**Your goal**
Where does the string "radii" appear in the records? Copy each line that holds it.

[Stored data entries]
══════════════════════════════

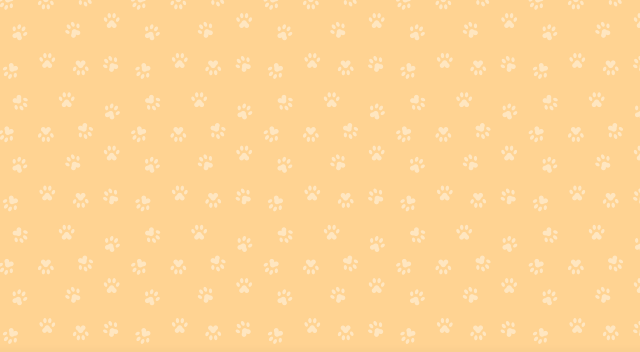
Reproduce this pattern procedurally as a WebGL 1 fragment shader.

```glsl
precision highp float;
// Pale paw prints scattered over a warm peach ground.
// One square tile holds four rows of prints; each row bends its spacing, height
// and turn by a quadratic in the column, and the tile wraps in both directions.

uniform vec2 u_resolution;

const float CANVAS_WIDTH = 768.0; // design units across the canvas
const float TILE = 159.0;         // side of the repeating square
const vec3 GROUND = vec3(1.0, 0.827, 0.573);
const vec3 PRINT = vec3(1.0, 0.902, 0.753);
const float PI = 3.14159;

vec2 rotate(vec2 p, float a) {
  float c = cos(a), s = sin(a);
  return vec2(c * p.x - s * p.y, s * p.x + c * p.y);
}

float quadratic(vec3 k, float t) {
  return k.x + t * (k.y + t * k.z);
}

float smoothMin(float a, float b, float k) {
  float h = max(k - abs(a - b), 0.0) / k;
  return min(a, b) - 0.25 * h * h * k;
}

// Approximate signed distance to an ellipse
float ellipse(vec2 p, vec2 radii) {
  float k = length(p / radii);
  float slope = length(p / (radii * radii));
  return k * (k - 1.0) / max(slope, 0.001);
}

// Paw with toes towards +y: a two-lobed pad and two mirrored pairs of toes
float paw(vec2 p) {
  p.x = abs(p.x);
  float crown = length(p - vec2(0.0, -2.6)) - 3.2;
  float lobe = length(p - vec2(3.1, -5.7)) - 2.8;
  float pad = smoothMin(crown, lobe, 2.2);
  float inner = ellipse(rotate(p - vec2(2.9, 6.2), 0.1), vec2(2.0, 3.0));
  float outer = ellipse(rotate(p - vec2(7.3, 1.5), 0.45), vec2(1.9, 2.8));
  return min(pad, min(inner, outer));
}

// Position (x right, y down) and clockwise turn in degrees of one print
vec3 placement(float row, float col) {
  if (row < 0.5) {
    return vec3(8.0 + 47.0 * col,
                quadratic(vec3(2.0, 2.0, -2.0), col),
                210.0 - 30.0 * col);
  }
  if (row < 1.5) {
    return vec3(quadratic(vec3(23.0, 74.5, -9.5), col),
                quadratic(vec3(39.0, 1.0, -4.0), col),
                quadratic(vec3(25.0, -97.5, 42.5), col));
  }
  if (row < 2.5) {
    // Alternating row: prints flip between up and down
    float flip = cos(PI * col);
    float side = 1.0 - col / 1.5;
    return vec3(quadratic(vec3(13.0, 45.5, -1.8), col),
                78.0 + 7.0 * flip * (1.0 - 0.28 * col),
                90.0 + 90.0 * flip + 33.0 * side * side * side);
  }
  return vec3(quadratic(vec3(24.0, 57.0, -1.0), col),
              quadratic(vec3(123.0, -11.5, 8.5), col),
              quadratic(vec3(140.0, -222.5, 82.5), col));
}

// Distance to the nearest print in the wrapped tile
float prints(vec2 p) {
  float d = TILE;
  for (int r = 0; r < 4; r++) {
    for (int c = 0; c < 4; c++) {
      if (c < 3 || r == 2) {
        vec3 place = placement(float(r), float(c));
        vec2 q = mod(p - place.xy + 0.5 * TILE, TILE) - 0.5 * TILE;
        d = min(d, paw(rotate(vec2(q.x, -q.y), radians(place.z))));
      }
    }
  }
  return d;
}

void main() {
  float pixel = CANVAS_WIDTH / u_resolution.x;
  vec2 p = vec2(gl_FragCoord.x, u_resolution.y - gl_FragCoord.y) * pixel;

  float cover = 1.0 - smoothstep(-0.6 * pixel, 0.6 * pixel, prints(p));
  vec3 color = mix(GROUND, PRINT, cover);

  // Faint shade along the lower edge
  float height = gl_FragCoord.y * pixel;
  color *= 1.0 - 0.02 * (1.0 - smoothstep(0.0, 10.0, height));

  gl_FragColor = vec4(color, 1.0);
}
```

══════════════════════════════

**Task solution**
float ellipse(vec2 p, vec2 radii) {
  float k = length(p / radii);
  float slope = length(p / (radii * radii));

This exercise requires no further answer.